*** Begin section ***

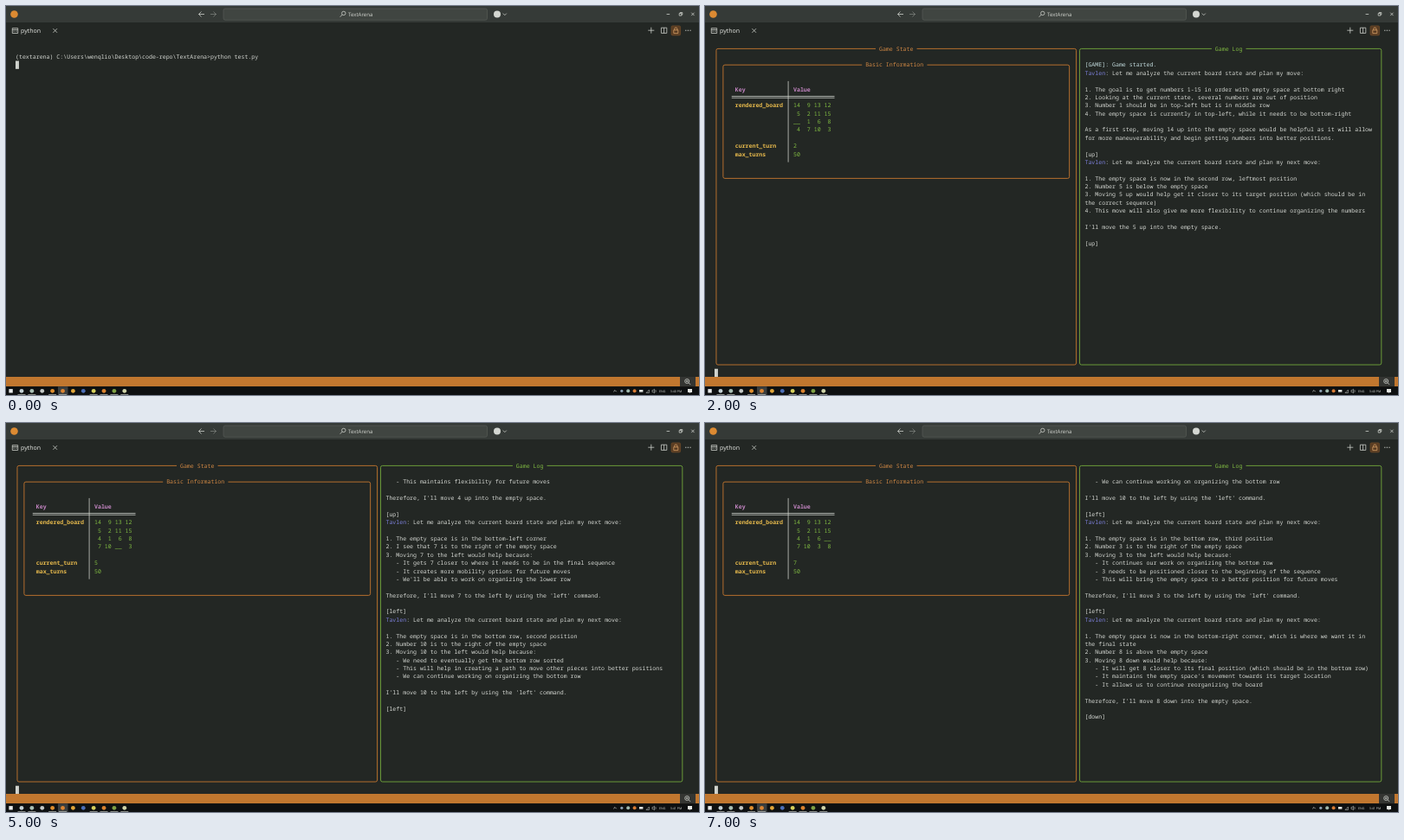
Write an HTML page that moves like this. It is 800 px wide and 450 px high and loops after 8000 ms.

```html
<!DOCTYPE html>
<html lang="en">
<head>
<meta charset="utf-8">
<title>TextArena</title>
<style>
  html, body { margin: 0; width: 100%; height: 100%; overflow: hidden; background: #232724; }
  svg { display: block; width: 800px; height: 450px; }
  text { white-space: pre; text-rendering: geometricPrecision; font-family: "Open Sans", sans-serif; fill: #d4d7d2; }
  #terminal text { font: 6.597px "Noto Sans Mono", monospace; }
  #terminal .bold { font-weight: 700; }
  .line { fill: none; stroke: #d4d7d2; stroke-width: .75; }
</style>
</head>
<body>
<svg viewBox="0 0 800 450">
  <rect width="800" height="450" fill="#232724"/>

  <!-- title bar -->
  <rect width="800" height="19" fill="#353a37"/>
  <circle cx="9.5" cy="9.5" r="4.3" fill="#dc8a32"/>
  <path class="line" d="M229 9.5h-6.5m3-3l-3 3l3 3"/>
  <path class="line" d="M236 9.5h6.5m-3-3l3 3l-3 3" opacity=".45"/>
  <rect x="251" y="3" width="304.5" height="13.2" rx="2" fill="#404541" stroke="#565b57" stroke-width=".7"/>
  <g class="line"><circle cx="389.8" cy="8.4" r="2.2"/><path d="M388.2 10l-2.5 2.7"/></g>
  <text x="395" y="11.8" font-size="6.1">TextArena</text>
  <circle cx="567" cy="9.5" r="4" fill="#d4d7d2"/>
  <path class="line" d="M573.8 8.6l2 2l2-2"/>
  <path class="line" d="M762.6 9.5h3.6M777.2 8.5h2.6v2.6h-2.6zM778.2 8.5v-1h2.6v2.6h-1M791.2 7.7l3.4 3.4m0-3.4l-3.4 3.4" stroke-width=".6"/>

  <!-- tab row -->
  <path class="line" d="M7.3 25.7h6.4v5.8h-6.4zM7.3 27.4h6.4M8.5 29.2h1.5m1 0h1.5"/>
  <text x="17" y="31.2" font-size="7" style="fill:#eceeea">python</text>
  <path class="line" d="M54.4 26.2l4.6 4.6m0-4.6l-4.6 4.6M741.3 28.2h7m-3.5-3.5v7M756.4 25.2h6.4v6.2h-6.4zM759.6 25.2v6.2"/>
  <rect x="768" y="22.9" width="10.6" height="11" rx="1.5" fill="#583c23" stroke="#7b512b" stroke-width=".6"/>
  <path class="line" d="M770.8 27.8h5v3.8h-5zM771.7 27.8v-1.2a1.6 1.6 0 0 1 3.2 0v1.2" style="stroke:#e0a76a"/>
  <path d="M784.2 28.2h1.2m1.4 0h1.2m1.4 0h1.2" stroke="#d4d7d2" stroke-width="1.1"/>

  <g id="terminal"></g>

  <!-- status bar -->
  <rect y="429" width="800" height="11.2" fill="#c1772f"/>
  <rect x="778" y="429" width="18" height="11.2" fill="#343532"/>
  <g class="line"><circle cx="786.2" cy="434" r="2.5"/><path d="M788 435.8l2.2 2.2M785 434h2.4m-1.2-1.2v2.4"/></g>

  <!-- taskbar -->
  <rect y="440.2" width="800" height="9.8" fill="#0e1011"/>
  <rect x="60" y="440.2" width="11.5" height="9.8" fill="#3b3e3e"/>
  <g id="icons"></g>
  <path class="line" d="M701.3 446.2l1.7-1.7l1.7 1.7" stroke-width=".6"/>
  <path class="line" d="M739 447.5l3.4-3.4v3.4zM746 444.5h1l1.5-1.2v4.4l-1.5-1.2h-1zM749.7 444a2.5 2.5 0 0 1 0 3" stroke-width=".5" opacity=".7"/>
  <text x="754" y="446.8" font-size="3.6">ENG</text>
  <text id="clock" x="766.7" y="446.8" font-size="3.6"></text>
  <path d="M787 443h5v4h-2l-1 1.2v-1.2h-2z" fill="#e4e6e2"/>
</svg>

<script>
const CELL = 3.958, ROW = 9.375, LEFT = 11, TOP = 49.4;
const TEXT = "#d4d7d2", ORANGE = "#c4762f", GREEN = "#72a83c", VALUE = "#80bb42", KEY = "#e6b94c", HEAD = "#c586c4";
const PLAYER = "Tavlen";
const $ = id => document.getElementById(id);
const colX = col => LEFT + col * CELL;
const rowY = row => TOP + row * ROW;

const intro = `${PLAYER}: Let me analyze the current board state and plan my`;
const log = [
`[GAME]: Game started.
${intro} move:

1. The goal is to get numbers 1-15 in order with empty space at bottom right
2. Looking at the current state, several numbers are out of position
3. Number 1 should be in top-left but is in middle row
4. The empty space is currently in top-left, while it needs to be bottom-right

As a first step, moving 14 up into the empty space would be helpful as it will allow
for more maneuverability and begin getting numbers into better positions.

[up]`,
`${intro} next move:

1. The empty space is now in the second row, leftmost position
2. Number 5 is below the empty space
3. Moving 5 up would help get it closer to its target position (which should be in
the correct sequence)
4. This move will also give me more flexibility to continue organizing the numbers

I'll move the 5 up into the empty space.

[up]`,
`${intro} next move:

1. The empty space is now in the third row, leftmost position
2. Number 4 is below the empty space
3. Moving 4 up would be beneficial because:
   - 4 needs to be closer to the beginning of the sequence
   - This maintains flexibility for future moves

Therefore, I'll move 4 up into the empty space.

[up]`,
`${intro} next move:

1. The empty space is in the bottom-left corner
2. I see that 7 is to the right of the empty space
3. Moving 7 to the left would help because:
   - It gets 7 closer to where it needs to be in the final sequence
   - It creates more mobility options for future moves
   - We'll be able to work on organizing the lower row

Therefore, I'll move 7 to the left by using the 'left' command.

[left]`,
`${intro} next move:

1. The empty space is in the bottom row, second position
2. Number 10 is to the right of the empty space
3. Moving 10 to the left would help because:
   - We need to eventually get the bottom row sorted
   - This will help in creating a path to move other pieces into better positions
   - We can continue working on organizing the bottom row

I'll move 10 to the left by using the 'left' command.

[left]`,
`${intro} next move:

1. The empty space is in the bottom row, third position
2. Number 3 is to the right of the empty space
3. Moving 3 to the left would help because:
   - It continues our work on organizing the bottom row
   - 3 needs to be positioned closer to the beginning of the sequence
   - This will bring the empty space to a better position for future moves

Therefore, I'll move 3 to the left by using the 'left' command.

[left]`,
`${intro} next move:

1. The empty space is now in the bottom-right corner, which is where we want it in
the final state
2. Number 8 is above the empty space
3. Moving 8 down would help because:
   - It will get 8 closer to its final position (which should be in the bottom row)
   - It maintains the empty space's movement towards its target location
   - It allows us to continue reorganizing the board

Therefore, I'll move 8 down into the empty space.

[down]`];
const firstLine = [0, 0, 0, 3, 16, 29, 41, 53];   // scroll position for each turn
const gapMoves = [4, 4, 4, 1, 1, 1, -4];          // how the empty cell travels

const write = (row, col, text, color = TEXT, cls = "") =>
  `<text x="${colX(col)}" y="${rowY(row) + 2.3}" class="${cls}" style="fill:${color}">${text}</text>`;

const cursor = row =>
  `<rect x="${LEFT}" y="${rowY(row) - ROW / 2}" width="${CELL}" height="${ROW}" fill="#cfd2cc"/>`;

function panel(col1, row1, col2, row2, title, titleCol, color, titleColor) {
  const x = colX(col1 + .5), y = rowY(row1);
  return `<rect x="${x}" y="${y}" width="${(col2 - col1) * CELL}" height="${(row2 - row1) * ROW}" rx="2"
      fill="none" stroke="${color}" stroke-width=".9"/>
    <rect x="${colX(titleCol - 1)}" y="${y - 2}" width="${(title.length + 2) * CELL}" height="4" fill="#232724"/>`
    + write(row1, titleCol, title, titleColor);
}

function boardRows(turn) {
  const cells = [0, 9, 13, 12, 14, 2, 11, 15, 5, 1, 6, 8, 4, 7, 10, 3];
  let gap = 0;
  for (const step of gapMoves.slice(0, turn)) {
    cells[gap] = cells[gap + step];
    cells[gap += step] = 0;
  }
  const names = cells.map(n => n ? String(n).padStart(2) : "__");
  return [0, 4, 8, 12].map(i => names.slice(i, i + 4).join(" "));
}

function logLine(line, i) {
  const row = i + 2, col = 108;
  if (line.startsWith("[GAME]")) return write(row, col, line, "#c3dcde");
  if (!line.startsWith(PLAYER)) return write(row, col, line);
  return write(row, col, PLAYER, "#7b7fd8") + write(row, col + PLAYER.length, line.slice(PLAYER.length));
}

function gameScreen(turn) {
  const lines = log.slice(0, turn).join("\n").split("\n").slice(firstLine[turn]);
  const ruleY = rowY(6) - .3;
  return panel(0, 0, 105, 39, "Game State", 48, ORANGE, "#cf8744")
    + panel(2, 2, 103, 16, "Basic Information", 44, ORANGE, "#cf8744")
    + panel(106, 0, 194, 39, "Game Log", 146, GREEN, VALUE)
    + `<path class="line" d="M${colX(21.5)} ${rowY(4)}V${rowY(14)}M${colX(5)} ${ruleY - .9}H${colX(35)}M${colX(5)} ${ruleY + .9}H${colX(35)}"/>`
    + write(5, 6, "Key", HEAD, "bold") + write(5, 23, "Value", HEAD, "bold")
    + write(7, 6, "rendered_board", KEY, "bold")
    + boardRows(turn).map((cells, i) => write(7 + i, 23, cells, VALUE)).join("")
    + write(12, 6, "current_turn", KEY, "bold") + write(12, 23, turn, VALUE)
    + write(13, 6, "max_turns", KEY, "bold") + write(13, 23, 50, VALUE)
    + lines.map(logLine).join("")
    + cursor(40);
}

const promptScreen = () =>
  write(1, 0, String.raw`(textarena) C:\Users\wenqlio\Desktop\code-repo\TextArena>python test.py`) + cursor(2);

const square = (x, size, color) =>
  `<rect x="${x - size / 2}" y="${445.3 - size / 2}" width="${size}" height="${size}" fill="${color}"/>`;
const dot = (x, r, color) => `<circle cx="${x}" cy="445.3" r="${r}" fill="${color}"/>`;
const apps = ["#c3d0d4", "#a9bfb4", "#c4c8c6", "#dd8d2e", "#d98331", "#e0a53a", "#4d6fb8", "#d5cf5c", "#d9822f", "#7fa044", "#cfd3a8"];
$("icons").innerHTML = square(5.6, 4.4, "#e8eaea")
  + apps.map((color, i) => {
      const x = 18 + i * 11.88;
      const underline = i == 2 || i == 5 || i == 6 ? "" : `<path d="M${x - 4.5} 449.5h9" stroke="#a9aca8" stroke-width=".8"/>`;
      return dot(x, 2.4, color) + underline;
    }).join("")
  + dot(710.8, 1.6, "#8fa3b5") + dot(718.2, 2, "#9fb9ae") + dot(725.6, 2, "#d77b35")
  + `<rect x="731" y="444" width="4.4" height="2.6" fill="#dfe2de"/>`;

let shown = -1;
function frame(now) {
  const turn = Math.floor(now % 8000 / 1000);
  if (turn !== shown) {
    shown = turn;
    $("terminal").innerHTML = turn ? gameScreen(turn) : promptScreen();
    $("clock").textContent = turn < 4 ? "3:40 PM" : "3:41 PM";
  }
  requestAnimationFrame(frame);
}
frame(performance.now());
</script>
</body>
</html>
```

*** End section ***

What is required: Identify each line of the material where the word "right" shows up, and copy it.

Solution for this task:
1. The goal is to get numbers 1-15 in order with empty space at bottom right
4. The empty space is currently in top-left, while it needs to be bottom-right
2. I see that 7 is to the right of the empty space
2. Number 10 is to the right of the empty space
2. Number 3 is to the right of the empty space
1. The empty space is now in the bottom-right corner, which is where we want it in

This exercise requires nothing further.